Find and return every line of the data that contains the word "coverage".

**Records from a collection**
▬▬▬
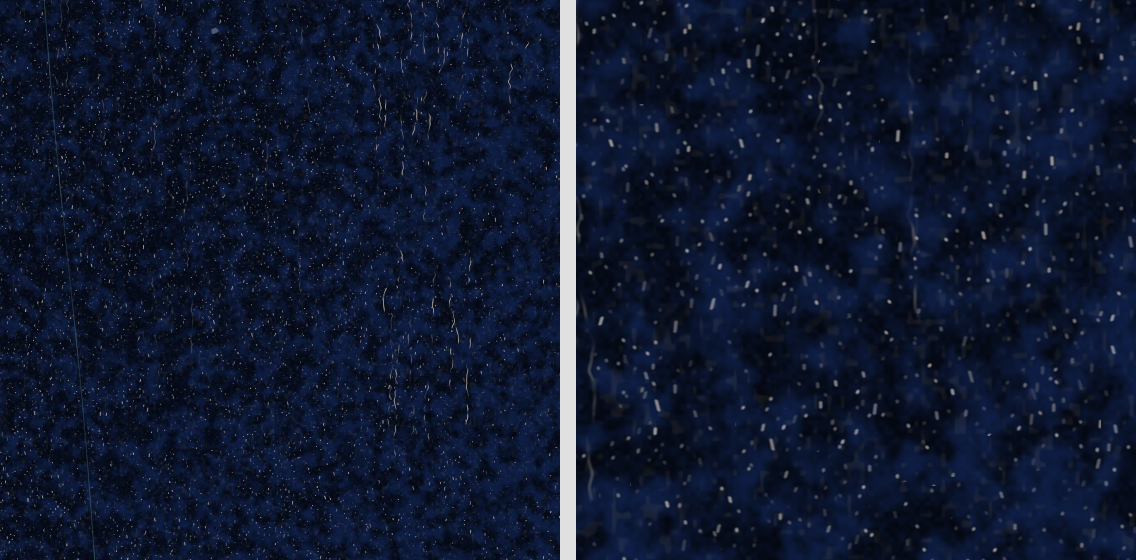
Left, the full canvas; right, a detail of the centre.
A three.js fragment shader for this texture:

```glsl
// Dark blue mottled lacquer with pale specks, upright cracks and a long scratch.
#define BLOTCH_SCALE 58.0
#define GRAIN_SCALE 330.0
#define SPECK_GRID vec2(92.0, 78.0)
#define SPECK_SHARE 0.36
#define SPECK_WIDTH 0.0019
#define CRACK_WIDTH 0.0018
#define CRACK_COUNT 40
#define NAVY_DARK vec3(0.020, 0.042, 0.096)
#define NAVY_BLUE vec3(0.052, 0.112, 0.258)
#define SPECK_COLOR vec3(0.60, 0.59, 0.60)
#define CRACK_COLOR vec3(0.64, 0.60, 0.54)
#define SCRATCH_COLOR vec3(0.22, 0.34, 0.39)

varying vec2 vUv;

float hash(vec2 p) {
  vec3 q = fract(p.xyx * vec3(0.1031, 0.1030, 0.0973));
  q += dot(q, q.yzx + 33.33);
  return fract((q.x + q.y) * q.z);
}

float noise(vec2 p) {
  vec2 i = floor(p), f = fract(p);
  f = f * f * (3.0 - 2.0 * f);
  float low = mix(hash(i), hash(i + vec2(1.0, 0.0)), f.x);
  float high = mix(hash(i + vec2(0.0, 1.0)), hash(i + vec2(1.0, 1.0)), f.x);
  return mix(low, high, f.y);
}

// Octaves are turned against each other to hide the lattice.
float mottle(vec2 p) {
  mat2 turn = mat2(0.8, 0.6, -0.6, 0.8);
  float sum = 0.0, weight = 0.5;
  for (int i = 0; i < 3; i++) {
    p = turn * p + 17.3;
    sum += weight * noise(p);
    p *= 1.8;
    weight *= 0.58;
  }
  return sum / 0.958;
}

// Broad light: dim in the upper left, bluer to the right and below.
float broadLight(vec2 p) {
  vec2 d = (p - vec2(0.2, 0.76)) * vec2(2.2, 1.7);
  float band = exp(-pow((p.x - 0.33) * 9.0, 2.0)) * smoothstep(0.2, 0.6, p.y);
  return 0.01 + 0.07 * (p.x - 0.5) - 0.08 * exp(-dot(d, d)) - 0.03 * band;
}

// Short, nearly upright flecks, one at most per cell.
float specks(vec2 p, float layer, float share) {
  vec2 cell = floor(p * SPECK_GRID);
  vec2 seed = cell + layer * 131.0;
  if (hash(seed) > share) return 0.0;
  vec2 spot = 0.25 + 0.5 * vec2(hash(seed + 11.7), hash(seed + 47.1));
  vec2 d = p - (cell + spot) / SPECK_GRID;
  float halfLength = 0.0026 * pow(hash(seed + 71.9), 6.0);
  d.x += d.y * 0.6 * (hash(seed + 23.5) - 0.5);
  d.y = max(abs(d.y) - halfLength, 0.0);
  float glow = hash(seed + 93.3);
  return smoothstep(SPECK_WIDTH, 0.0002, length(d)) * (0.22 + 0.75 * glow * glow);
}

// Wavy broken cracks, most of them on the right.
float cracks(vec2 p) {
  float sum = 0.0;
  for (int i = 0; i < CRACK_COUNT; i++) {
    float id = float(i);
    vec2 seed = vec2(id * 7.0 + 3.0, 59.0);
    float faint = step(3.5, mod(id, 6.0));
    float x = mix(0.66 + 0.29 * pow(hash(seed), 1.4), 0.08 + 0.5 * hash(seed), faint);
    float y = 0.26 + 0.74 * hash(seed + 13.0);
    float halfLength = 0.03 + 0.13 * pow(hash(seed + 29.0), 2.0);
    float along = p.y - y;
    x += (hash(seed + 41.0) - 0.5) * 0.12 * along;
    x += 0.010 * (noise(vec2(p.y * 28.0, id * 9.0)) - 0.5);
    x += 0.004 * (noise(vec2(p.y * 130.0, id * 5.0)) - 0.5);
    float ends = smoothstep(halfLength, halfLength * 0.7, abs(along));
    float dashes = smoothstep(0.35, 0.85, noise(vec2(p.y * 110.0, id * 3.0 + 0.5)));
    float line = smoothstep(CRACK_WIDTH, 0.0002, abs(p.x - x));
    sum = max(sum, line * ends * dashes * mix(0.9, 0.35, faint));
  }
  return sum;
}

void main() {
  vec2 p = vUv;

  // Mottled ground with fine grain and faint upright threads
  float tone = smoothstep(0.23, 0.77, mottle(p * BLOTCH_SCALE) + broadLight(p));
  float grain = noise(p * GRAIN_SCALE) - 0.5;
  float threads = noise(p * vec2(260.0, 14.0)) - 0.5;
  tone += grain * mix(0.50, 0.26, tone) + threads * mix(0.16, 0.05, p.x);
  vec3 color = mix(NAVY_DARK, NAVY_BLUE, clamp(tone, -0.15, 1.1));

  // Grey dust between the specks
  float dust = smoothstep(0.66, 0.95, noise(p * vec2(250.0, 200.0) + 71.0));
  color += dust * vec3(0.060, 0.050, 0.030);

  // Specks, thinner toward the right
  float share = SPECK_SHARE * mix(1.1, 0.55, smoothstep(0.45, 0.95, p.x));
  share *= 0.4 + 1.2 * noise(p * 24.0);
  float fleck = max(specks(p, 1.0, share), specks(p + vec2(0.0047, 0.0063), 2.0, share));
  vec3 fleckColor = SPECK_COLOR + vec3(0.06, 0.0, -0.08) * (noise(p * 90.0) - 0.3);
  color = mix(color, fleckColor, fleck);
  color = mix(color, CRACK_COLOR, cracks(p));

  // Long scratch and one pale chip
  float scratchX = 0.169 - 0.089 * p.y + 0.003 * sin(p.y * 6.0);
  float scratch = smoothstep(0.0018, 0.0002, abs(p.x - scratchX));
  color = mix(color, SCRATCH_COLOR, scratch * (0.3 + 0.5 * noise(vec2(p.y * 18.0, 4.0))));
  float chip = length(p - vec2(0.383, 0.945)) + 0.004 * (noise(p * 200.0) - 0.5);
  color = mix(color, vec3(0.36, 0.42, 0.52), 0.8 * smoothstep(0.007, 0.004, chip));

  gl_FragColor = vec4(color, 1.0);
}
```
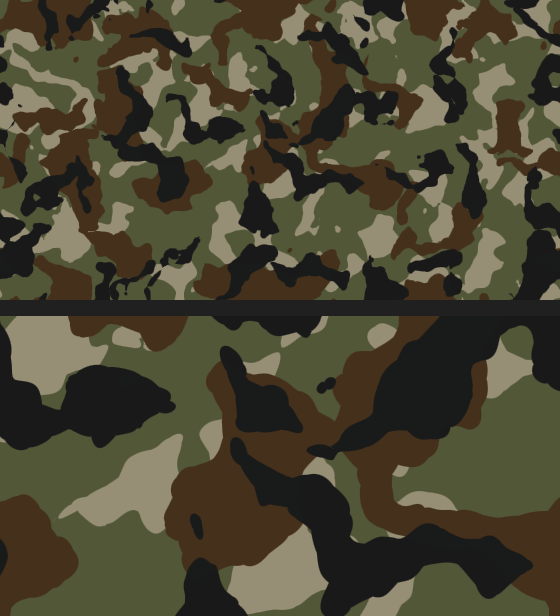
Top, the full canvas; bottom, a detail of the centre.
Give the GLSL for this pattern, as a WebGL 2 fragment shader.

```glsl
#version 300 es
precision highp float;
// Four-colour woodland camouflage that tiles on both axes.
// Tan patches are thresholded gradient noise; brown blobs and black strokes
// are bent, tapered capsules on jittered grids, all warped and scalloped.

uniform vec2 u_resolution;
out vec4 fragColor;

const vec3 GREEN = vec3(0.32, 0.34, 0.22);
const vec3 TAN   = vec3(0.59, 0.56, 0.46);
const vec3 BROWN = vec3(0.27, 0.19, 0.11);
const vec3 BLACK = vec3(0.10, 0.10, 0.10);

const ivec2 TILE = ivec2(13, 7);         // canvas size in pattern units
const ivec2 BROWN_GRID = ivec2(6, 4);    // one blob per cell
const ivec2 BLACK_GRID = ivec2(8, 4);    // one stroke per cell
const vec2 BROWN_LENGTH = vec2(0.20, 0.95);  // half length, least and most
const vec2 BROWN_RADIUS = vec2(0.22, 0.48);
const vec2 BLACK_LENGTH = vec2(0.30, 0.90);
const vec2 BLACK_RADIUS = vec2(0.09, 0.29);
const float TAN_LEVEL = 0.09;            // higher gives less tan
const float TAN_SCALE = 1.4;             // noise value to rough distance
const float JITTER = 0.8;
const float LEAN = -0.3;                 // mean stroke angle
const float SPREAD = 1.4;                // angle variation
const float BEND = 0.35;
const float TAPER = 0.45;
const float WARP_COARSE = 0.7;
const float WARP_FINE = 0.25;
const float RAGGED = 0.2;                // irregular edge height
const float SCALLOP = 0.09;              // round edge lump height
const int LUMP_FREQ = 5;
const float LUMP_MEAN = 0.21;            // mean squared cell distance
const float MAX_DISTANCE = 0.3;
const float TAU = 6.28319;

vec3 hash3(ivec2 cell, int seed) {
    uvec3 v = uvec3(ivec3(cell, seed)) * 1664525u + 1013904223u;
    v.x += v.y * v.z; v.y += v.z * v.x; v.z += v.x * v.y;
    v ^= v >> 16u;
    v.x += v.y * v.z; v.y += v.z * v.x; v.z += v.x * v.y;
    return vec3(v >> 8u) / 16777216.0;
}

ivec2 wrapCell(vec2 cell, ivec2 period) {
    return (ivec2(cell) + 2 * period) % period;
}

float gradientNoise(vec2 p, int freq, int seed) {
    p *= float(freq);
    vec2 cell = floor(p), f = p - cell;
    vec2 fade = f * f * f * (f * (f * 6.0 - 15.0) + 10.0);
    float total = 0.0;
    for (int i = 0; i < 4; i++) {
        vec2 corner = vec2(i & 1, i >> 1);
        float angle = TAU * hash3(wrapCell(cell + corner, TILE * freq), seed).x;
        vec2 weight = mix(1.0 - fade, fade, corner);
        total += weight.x * weight.y * dot(vec2(cos(angle), sin(angle)), f - corner);
    }
    return total;
}

vec2 warp(vec2 p, int seed) {
    vec2 coarse = vec2(gradientNoise(p, 1, seed), gradientNoise(p, 1, seed + 1));
    vec2 fine = vec2(gradientNoise(p, 2, seed + 2), gradientNoise(p, 2, seed + 3));
    return p + WARP_COARSE * coarse + WARP_FINE * fine;
}

// Edge offset: ragged noise plus round lumps that meet in inward cusps.
float edgeRelief(vec2 p, int seed) {
    vec2 q = p * float(LUMP_FREQ), base = floor(q);
    float nearest = 4.0;
    for (int y = -1; y <= 1; y++)
    for (int x = -1; x <= 1; x++) {
        vec2 cell = base + vec2(x, y);
        vec2 d = q - cell - hash3(wrapCell(cell, TILE * LUMP_FREQ), seed).xy;
        nearest = min(nearest, dot(d, d));
    }
    return SCALLOP * (nearest - LUMP_MEAN) + RAGGED * gradientNoise(p, 3, seed + 1);
}

// Approximate distance to the nearest bent, tapered capsule.
float strokes(vec2 p, ivec2 grid, vec2 lengths, vec2 radii, int seed) {
    vec2 cellSize = vec2(TILE) / vec2(grid);
    vec2 base = floor(p / cellSize);
    float nearest = MAX_DISTANCE;
    for (int y = -1; y <= 1; y++)
    for (int x = -1; x <= 1; x++) {
        vec2 cell = base + vec2(x, y);
        ivec2 id = wrapCell(cell, grid);
        vec3 place = hash3(id, seed), shape = hash3(id, seed + 1);
        vec2 d = p - (cell + 0.5 + JITTER * (place.xy - 0.5)) * cellSize;
        float angle = LEAN + SPREAD * (2.0 * place.z - 1.0);
        vec2 dir = vec2(cos(angle), sin(angle));
        float along = dot(d, dir);
        float across = dot(d, vec2(-dir.y, dir.x));
        across += BEND * (2.0 * shape.z - 1.0) * along * along;
        float halfLength = mix(lengths.x, lengths.y, shape.x);
        float onAxis = clamp(along, -halfLength, halfLength);
        float radius = mix(radii.x, radii.y, shape.y) * (1.0 + TAPER * onAxis / halfLength);
        nearest = min(nearest, length(vec2(along - onAxis, across)) - radius);
    }
    return nearest;
}

float coverage(float d) {
    return clamp(0.5 - d / max(fwidth(d), 0.0001), 0.0, 1.0);
}

void main() {
    vec2 p = gl_FragCoord.xy / u_resolution * vec2(TILE);

    vec2 q = warp(p, 10);
    float patches = gradientNoise(q, 1, 14) + 0.4 * gradientNoise(q, 2, 15);
    float tanEdge = (TAN_LEVEL - patches) * TAN_SCALE + edgeRelief(p, 16);
    float brownEdge = strokes(warp(p, 20), BROWN_GRID, BROWN_LENGTH, BROWN_RADIUS, 24)
                    + edgeRelief(p, 26);
    float blackEdge = strokes(warp(p, 30), BLACK_GRID, BLACK_LENGTH, BLACK_RADIUS, 34)
                    + edgeRelief(p, 36);

    // Layers, back to front.
    vec3 color = mix(GREEN, TAN, coverage(tanEdge));
    color = mix(color, BROWN, coverage(brownEdge));
    color = mix(color, BLACK, coverage(blackEdge));
    fragColor = vec4(color, 1.0);
}
```
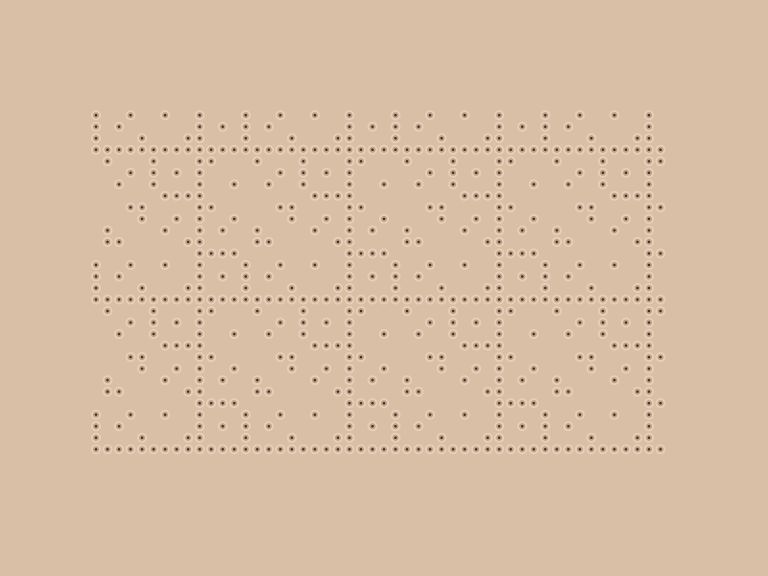
A Shadertoy shader for this pattern:

```glsl
// Grid of tiny dots on tan, selected by a modular multiplication table.
#define PITCH 0.02                      // dot spacing, in canvas heights
#define PERIOD 13                       // dots per repeat
#define STEP 4                          // kept residues are multiples of this
#define FIRST ivec2(-25, -14)           // lower-left dot index
#define LAST ivec2(24, 15)              // upper-right dot index
#define CORE_RADIUS 0.0021
#define SKIRT_RADIUS 0.0052
#define HALO_RADIUS 0.0086
#define TAN vec3(0.85, 0.75, 0.65)
#define LIGHT_TAN vec3(0.91, 0.81, 0.71)
#define SHADE_TAN vec3(0.73, 0.63, 0.53)
#define INK vec3(0.25, 0.17, 0.17)

// True where the product of the shifted indices leaves a kept residue
bool isDot(ivec2 id) {
    if (any(lessThan(id, FIRST)) || any(greaterThan(id, LAST))) return false;
    ivec2 factor = id - FIRST + ivec2(4, 0);
    return (factor.x * factor.y % PERIOD) % STEP == 0;
}

// Antialiased disc coverage
float disc(float dist, float radius, float blur) {
    return clamp((radius - dist) / blur + 0.5, 0.0, 1.0);
}

void mainImage(out vec4 fragColor, in vec2 fragCoord) {
    float pixel = 1.0 / iResolution.y;
    vec2 p = (fragCoord - 0.5 * iResolution.xy) * pixel;

    // Nearest lattice point
    vec2 cell = floor(p / PITCH + 0.5);
    float dist = length(p - cell * PITCH);

    // Pale halo, soft shade, then dark core
    vec3 color = TAN;
    if (isDot(ivec2(cell))) {
        float soft = max(pixel, 0.0015);
        color = mix(color, LIGHT_TAN, disc(dist, HALO_RADIUS, soft));
        color = mix(color, SHADE_TAN, disc(dist, SKIRT_RADIUS, soft));
        color = mix(color, INK, disc(dist, CORE_RADIUS, soft));
    }
    fragColor = vec4(color, 1.0);
}
```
▬▬▬
**YOUR RESPONSE**
float coverage(float d) {
    vec3 color = mix(GREEN, TAN, coverage(tanEdge));
    color = mix(color, BROWN, coverage(brownEdge));
    color = mix(color, BLACK, coverage(blackEdge));
// Antialiased disc coverage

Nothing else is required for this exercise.